**Activity**
Output the data below exactly, down to the last character.

══════════

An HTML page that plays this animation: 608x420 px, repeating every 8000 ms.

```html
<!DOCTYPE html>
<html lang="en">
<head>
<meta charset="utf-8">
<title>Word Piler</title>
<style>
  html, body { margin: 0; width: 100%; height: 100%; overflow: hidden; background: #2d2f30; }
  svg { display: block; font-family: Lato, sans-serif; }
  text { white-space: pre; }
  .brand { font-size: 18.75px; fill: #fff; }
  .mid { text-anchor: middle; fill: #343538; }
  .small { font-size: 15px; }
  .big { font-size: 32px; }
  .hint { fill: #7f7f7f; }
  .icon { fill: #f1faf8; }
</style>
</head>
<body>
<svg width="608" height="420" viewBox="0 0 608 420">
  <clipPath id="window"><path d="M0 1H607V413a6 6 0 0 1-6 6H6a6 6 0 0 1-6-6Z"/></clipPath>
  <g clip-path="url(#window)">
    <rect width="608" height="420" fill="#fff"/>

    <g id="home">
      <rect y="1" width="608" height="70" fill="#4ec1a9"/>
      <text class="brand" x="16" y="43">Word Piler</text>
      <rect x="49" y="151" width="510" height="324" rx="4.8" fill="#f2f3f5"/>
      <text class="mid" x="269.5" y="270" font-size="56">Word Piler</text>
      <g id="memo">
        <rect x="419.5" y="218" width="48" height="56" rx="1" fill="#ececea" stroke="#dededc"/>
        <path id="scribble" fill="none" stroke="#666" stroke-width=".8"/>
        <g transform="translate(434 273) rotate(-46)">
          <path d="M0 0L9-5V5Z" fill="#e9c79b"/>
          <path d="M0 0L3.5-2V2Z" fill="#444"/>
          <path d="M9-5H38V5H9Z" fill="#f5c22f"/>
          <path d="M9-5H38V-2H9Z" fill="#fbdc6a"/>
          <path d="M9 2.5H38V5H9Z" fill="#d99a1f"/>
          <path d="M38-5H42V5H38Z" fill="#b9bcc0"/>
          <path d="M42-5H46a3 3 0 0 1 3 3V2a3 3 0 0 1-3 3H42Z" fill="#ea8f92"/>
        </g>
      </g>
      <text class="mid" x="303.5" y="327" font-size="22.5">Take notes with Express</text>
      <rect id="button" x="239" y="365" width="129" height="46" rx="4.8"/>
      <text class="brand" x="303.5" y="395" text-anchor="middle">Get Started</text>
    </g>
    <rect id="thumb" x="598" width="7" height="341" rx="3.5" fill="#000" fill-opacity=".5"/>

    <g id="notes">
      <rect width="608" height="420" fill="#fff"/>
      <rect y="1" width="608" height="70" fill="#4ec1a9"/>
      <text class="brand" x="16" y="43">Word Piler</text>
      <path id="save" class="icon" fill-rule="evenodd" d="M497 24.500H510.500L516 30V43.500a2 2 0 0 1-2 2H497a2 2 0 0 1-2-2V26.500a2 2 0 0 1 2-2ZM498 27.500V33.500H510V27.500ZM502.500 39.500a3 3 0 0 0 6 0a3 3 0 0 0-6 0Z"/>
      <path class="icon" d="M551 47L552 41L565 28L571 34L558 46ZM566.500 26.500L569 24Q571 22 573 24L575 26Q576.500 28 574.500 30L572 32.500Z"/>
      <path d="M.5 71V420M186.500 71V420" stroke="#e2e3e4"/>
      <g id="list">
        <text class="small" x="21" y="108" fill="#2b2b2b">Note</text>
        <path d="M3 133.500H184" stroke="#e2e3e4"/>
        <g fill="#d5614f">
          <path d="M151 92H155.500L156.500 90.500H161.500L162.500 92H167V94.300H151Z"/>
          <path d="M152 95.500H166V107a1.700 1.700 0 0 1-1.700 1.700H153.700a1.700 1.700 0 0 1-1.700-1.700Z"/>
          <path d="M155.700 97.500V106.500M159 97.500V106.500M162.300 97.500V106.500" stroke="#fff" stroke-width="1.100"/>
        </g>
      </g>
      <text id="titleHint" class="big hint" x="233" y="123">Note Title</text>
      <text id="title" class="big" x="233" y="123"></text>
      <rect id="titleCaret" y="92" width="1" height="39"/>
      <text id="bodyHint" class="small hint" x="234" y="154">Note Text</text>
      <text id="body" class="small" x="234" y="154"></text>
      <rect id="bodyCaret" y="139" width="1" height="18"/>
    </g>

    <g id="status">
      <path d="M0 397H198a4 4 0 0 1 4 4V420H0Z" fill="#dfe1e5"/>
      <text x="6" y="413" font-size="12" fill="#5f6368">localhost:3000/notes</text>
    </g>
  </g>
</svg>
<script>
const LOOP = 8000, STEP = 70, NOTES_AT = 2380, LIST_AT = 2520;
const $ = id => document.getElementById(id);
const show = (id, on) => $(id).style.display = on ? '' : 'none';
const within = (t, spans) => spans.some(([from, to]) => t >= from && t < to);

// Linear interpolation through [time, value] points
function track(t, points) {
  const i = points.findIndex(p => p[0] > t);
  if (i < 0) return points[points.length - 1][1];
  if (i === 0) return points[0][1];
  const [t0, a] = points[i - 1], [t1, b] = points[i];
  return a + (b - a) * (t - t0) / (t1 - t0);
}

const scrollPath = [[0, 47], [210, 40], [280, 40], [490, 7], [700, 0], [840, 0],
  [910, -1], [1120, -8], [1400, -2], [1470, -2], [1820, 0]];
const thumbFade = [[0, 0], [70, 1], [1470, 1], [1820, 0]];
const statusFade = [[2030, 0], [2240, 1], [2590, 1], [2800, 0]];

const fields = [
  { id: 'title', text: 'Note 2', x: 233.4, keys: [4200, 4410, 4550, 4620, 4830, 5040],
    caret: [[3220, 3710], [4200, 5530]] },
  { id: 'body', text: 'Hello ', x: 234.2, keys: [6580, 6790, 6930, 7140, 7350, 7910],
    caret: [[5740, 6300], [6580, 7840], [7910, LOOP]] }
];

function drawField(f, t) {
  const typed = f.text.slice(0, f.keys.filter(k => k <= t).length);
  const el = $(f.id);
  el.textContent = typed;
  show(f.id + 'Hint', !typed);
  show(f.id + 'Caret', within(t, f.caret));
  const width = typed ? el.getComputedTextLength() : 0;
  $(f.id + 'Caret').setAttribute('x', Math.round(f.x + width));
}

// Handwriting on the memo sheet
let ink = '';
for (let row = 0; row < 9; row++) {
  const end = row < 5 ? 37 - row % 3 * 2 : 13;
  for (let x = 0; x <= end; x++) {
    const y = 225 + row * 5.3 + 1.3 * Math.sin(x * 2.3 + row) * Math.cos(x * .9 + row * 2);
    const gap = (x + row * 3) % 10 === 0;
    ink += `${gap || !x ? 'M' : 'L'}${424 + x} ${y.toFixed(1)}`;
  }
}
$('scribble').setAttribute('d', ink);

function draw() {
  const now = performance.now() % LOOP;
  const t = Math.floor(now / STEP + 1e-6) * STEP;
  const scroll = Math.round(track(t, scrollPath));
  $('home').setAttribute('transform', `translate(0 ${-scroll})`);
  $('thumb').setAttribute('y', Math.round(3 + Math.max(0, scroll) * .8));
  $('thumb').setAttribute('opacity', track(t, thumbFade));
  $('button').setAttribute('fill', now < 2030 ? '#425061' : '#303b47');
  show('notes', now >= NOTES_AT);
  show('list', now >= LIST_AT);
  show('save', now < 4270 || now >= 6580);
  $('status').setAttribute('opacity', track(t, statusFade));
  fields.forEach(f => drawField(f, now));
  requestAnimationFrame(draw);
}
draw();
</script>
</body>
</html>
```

══════════

**Reply**
An HTML page that plays this animation: 608x420 px, repeating every 8000 ms.

```html
<!DOCTYPE html>
<html lang="en">
<head>
<meta charset="utf-8">
<title>Word Piler</title>
<style>
  html, body { margin: 0; width: 100%; height: 100%; overflow: hidden; background: #2d2f30; }
  svg { display: block; font-family: Lato, sans-serif; }
  text { white-space: pre; }
  .brand { font-size: 18.75px; fill: #fff; }
  .mid { text-anchor: middle; fill: #343538; }
  .small { font-size: 15px; }
  .big { font-size: 32px; }
  .hint { fill: #7f7f7f; }
  .icon { fill: #f1faf8; }
</style>
</head>
<body>
<svg width="608" height="420" viewBox="0 0 608 420">
  <clipPath id="window"><path d="M0 1H607V413a6 6 0 0 1-6 6H6a6 6 0 0 1-6-6Z"/></clipPath>
  <g clip-path="url(#window)">
    <rect width="608" height="420" fill="#fff"/>

    <g id="home">
      <rect y="1" width="608" height="70" fill="#4ec1a9"/>
      <text class="brand" x="16" y="43">Word Piler</text>
      <rect x="49" y="151" width="510" height="324" rx="4.8" fill="#f2f3f5"/>
      <text class="mid" x="269.5" y="270" font-size="56">Word Piler</text>
      <g id="memo">
        <rect x="419.5" y="218" width="48" height="56" rx="1" fill="#ececea" stroke="#dededc"/>
        <path id="scribble" fill="none" stroke="#666" stroke-width=".8"/>
        <g transform="translate(434 273) rotate(-46)">
          <path d="M0 0L9-5V5Z" fill="#e9c79b"/>
          <path d="M0 0L3.5-2V2Z" fill="#444"/>
          <path d="M9-5H38V5H9Z" fill="#f5c22f"/>
          <path d="M9-5H38V-2H9Z" fill="#fbdc6a"/>
          <path d="M9 2.5H38V5H9Z" fill="#d99a1f"/>
          <path d="M38-5H42V5H38Z" fill="#b9bcc0"/>
          <path d="M42-5H46a3 3 0 0 1 3 3V2a3 3 0 0 1-3 3H42Z" fill="#ea8f92"/>
        </g>
      </g>
      <text class="mid" x="303.5" y="327" font-size="22.5">Take notes with Express</text>
      <rect id="button" x="239" y="365" width="129" height="46" rx="4.8"/>
      <text class="brand" x="303.5" y="395" text-anchor="middle">Get Started</text>
    </g>
    <rect id="thumb" x="598" width="7" height="341" rx="3.5" fill="#000" fill-opacity=".5"/>

    <g id="notes">
      <rect width="608" height="420" fill="#fff"/>
      <rect y="1" width="608" height="70" fill="#4ec1a9"/>
      <text class="brand" x="16" y="43">Word Piler</text>
      <path id="save" class="icon" fill-rule="evenodd" d="M497 24.500H510.500L516 30V43.500a2 2 0 0 1-2 2H497a2 2 0 0 1-2-2V26.500a2 2 0 0 1 2-2ZM498 27.500V33.500H510V27.500ZM502.500 39.500a3 3 0 0 0 6 0a3 3 0 0 0-6 0Z"/>
      <path class="icon" d="M551 47L552 41L565 28L571 34L558 46ZM566.500 26.500L569 24Q571 22 573 24L575 26Q576.500 28 574.500 30L572 32.500Z"/>
      <path d="M.5 71V420M186.500 71V420" stroke="#e2e3e4"/>
      <g id="list">
        <text class="small" x="21" y="108" fill="#2b2b2b">Note</text>
        <path d="M3 133.500H184" stroke="#e2e3e4"/>
        <g fill="#d5614f">
          <path d="M151 92H155.500L156.500 90.500H161.500L162.500 92H167V94.300H151Z"/>
          <path d="M152 95.500H166V107a1.700 1.700 0 0 1-1.700 1.700H153.700a1.700 1.700 0 0 1-1.700-1.700Z"/>
          <path d="M155.700 97.500V106.500M159 97.500V106.500M162.300 97.500V106.500" stroke="#fff" stroke-width="1.100"/>
        </g>
      </g>
      <text id="titleHint" class="big hint" x="233" y="123">Note Title</text>
      <text id="title" class="big" x="233" y="123"></text>
      <rect id="titleCaret" y="92" width="1" height="39"/>
      <text id="bodyHint" class="small hint" x="234" y="154">Note Text</text>
      <text id="body" class="small" x="234" y="154"></text>
      <rect id="bodyCaret" y="139" width="1" height="18"/>
    </g>

    <g id="status">
      <path d="M0 397H198a4 4 0 0 1 4 4V420H0Z" fill="#dfe1e5"/>
      <text x="6" y="413" font-size="12" fill="#5f6368">localhost:3000/notes</text>
    </g>
  </g>
</svg>
<script>
const LOOP = 8000, STEP = 70, NOTES_AT = 2380, LIST_AT = 2520;
const $ = id => document.getElementById(id);
const show = (id, on) => $(id).style.display = on ? '' : 'none';
const within = (t, spans) => spans.some(([from, to]) => t >= from && t < to);

// Linear interpolation through [time, value] points
function track(t, points) {
  const i = points.findIndex(p => p[0] > t);
  if (i < 0) return points[points.length - 1][1];
  if (i === 0) return points[0][1];
  const [t0, a] = points[i - 1], [t1, b] = points[i];
  return a + (b - a) * (t - t0) / (t1 - t0);
}

const scrollPath = [[0, 47], [210, 40], [280, 40], [490, 7], [700, 0], [840, 0],
  [910, -1], [1120, -8], [1400, -2], [1470, -2], [1820, 0]];
const thumbFade = [[0, 0], [70, 1], [1470, 1], [1820, 0]];
const statusFade = [[2030, 0], [2240, 1], [2590, 1], [2800, 0]];

const fields = [
  { id: 'title', text: 'Note 2', x: 233.4, keys: [4200, 4410, 4550, 4620, 4830, 5040],
    caret: [[3220, 3710], [4200, 5530]] },
  { id: 'body', text: 'Hello ', x: 234.2, keys: [6580, 6790, 6930, 7140, 7350, 7910],
    caret: [[5740, 6300], [6580, 7840], [7910, LOOP]] }
];

function drawField(f, t) {
  const typed = f.text.slice(0, f.keys.filter(k => k <= t).length);
  const el = $(f.id);
  el.textContent = typed;
  show(f.id + 'Hint', !typed);
  show(f.id + 'Caret', within(t, f.caret));
  const width = typed ? el.getComputedTextLength() : 0;
  $(f.id + 'Caret').setAttribute('x', Math.round(f.x + width));
}

// Handwriting on the memo sheet
let ink = '';
for (let row = 0; row < 9; row++) {
  const end = row < 5 ? 37 - row % 3 * 2 : 13;
  for (let x = 0; x <= end; x++) {
    const y = 225 + row * 5.3 + 1.3 * Math.sin(x * 2.3 + row) * Math.cos(x * .9 + row * 2);
    const gap = (x + row * 3) % 10 === 0;
    ink += `${gap || !x ? 'M' : 'L'}${424 + x} ${y.toFixed(1)}`;
  }
}
$('scribble').setAttribute('d', ink);

function draw() {
  const now = performance.now() % LOOP;
  const t = Math.floor(now / STEP + 1e-6) * STEP;
  const scroll = Math.round(track(t, scrollPath));
  $('home').setAttribute('transform', `translate(0 ${-scroll})`);
  $('thumb').setAttribute('y', Math.round(3 + Math.max(0, scroll) * .8));
  $('thumb').setAttribute('opacity', track(t, thumbFade));
  $('button').setAttribute('fill', now < 2030 ? '#425061' : '#303b47');
  show('notes', now >= NOTES_AT);
  show('list', now >= LIST_AT);
  show('save', now < 4270 || now >= 6580);
  $('status').setAttribute('opacity', track(t, statusFade));
  fields.forEach(f => drawField(f, now));
  requestAnimationFrame(draw);
}
draw();
</script>
</body>
</html>
```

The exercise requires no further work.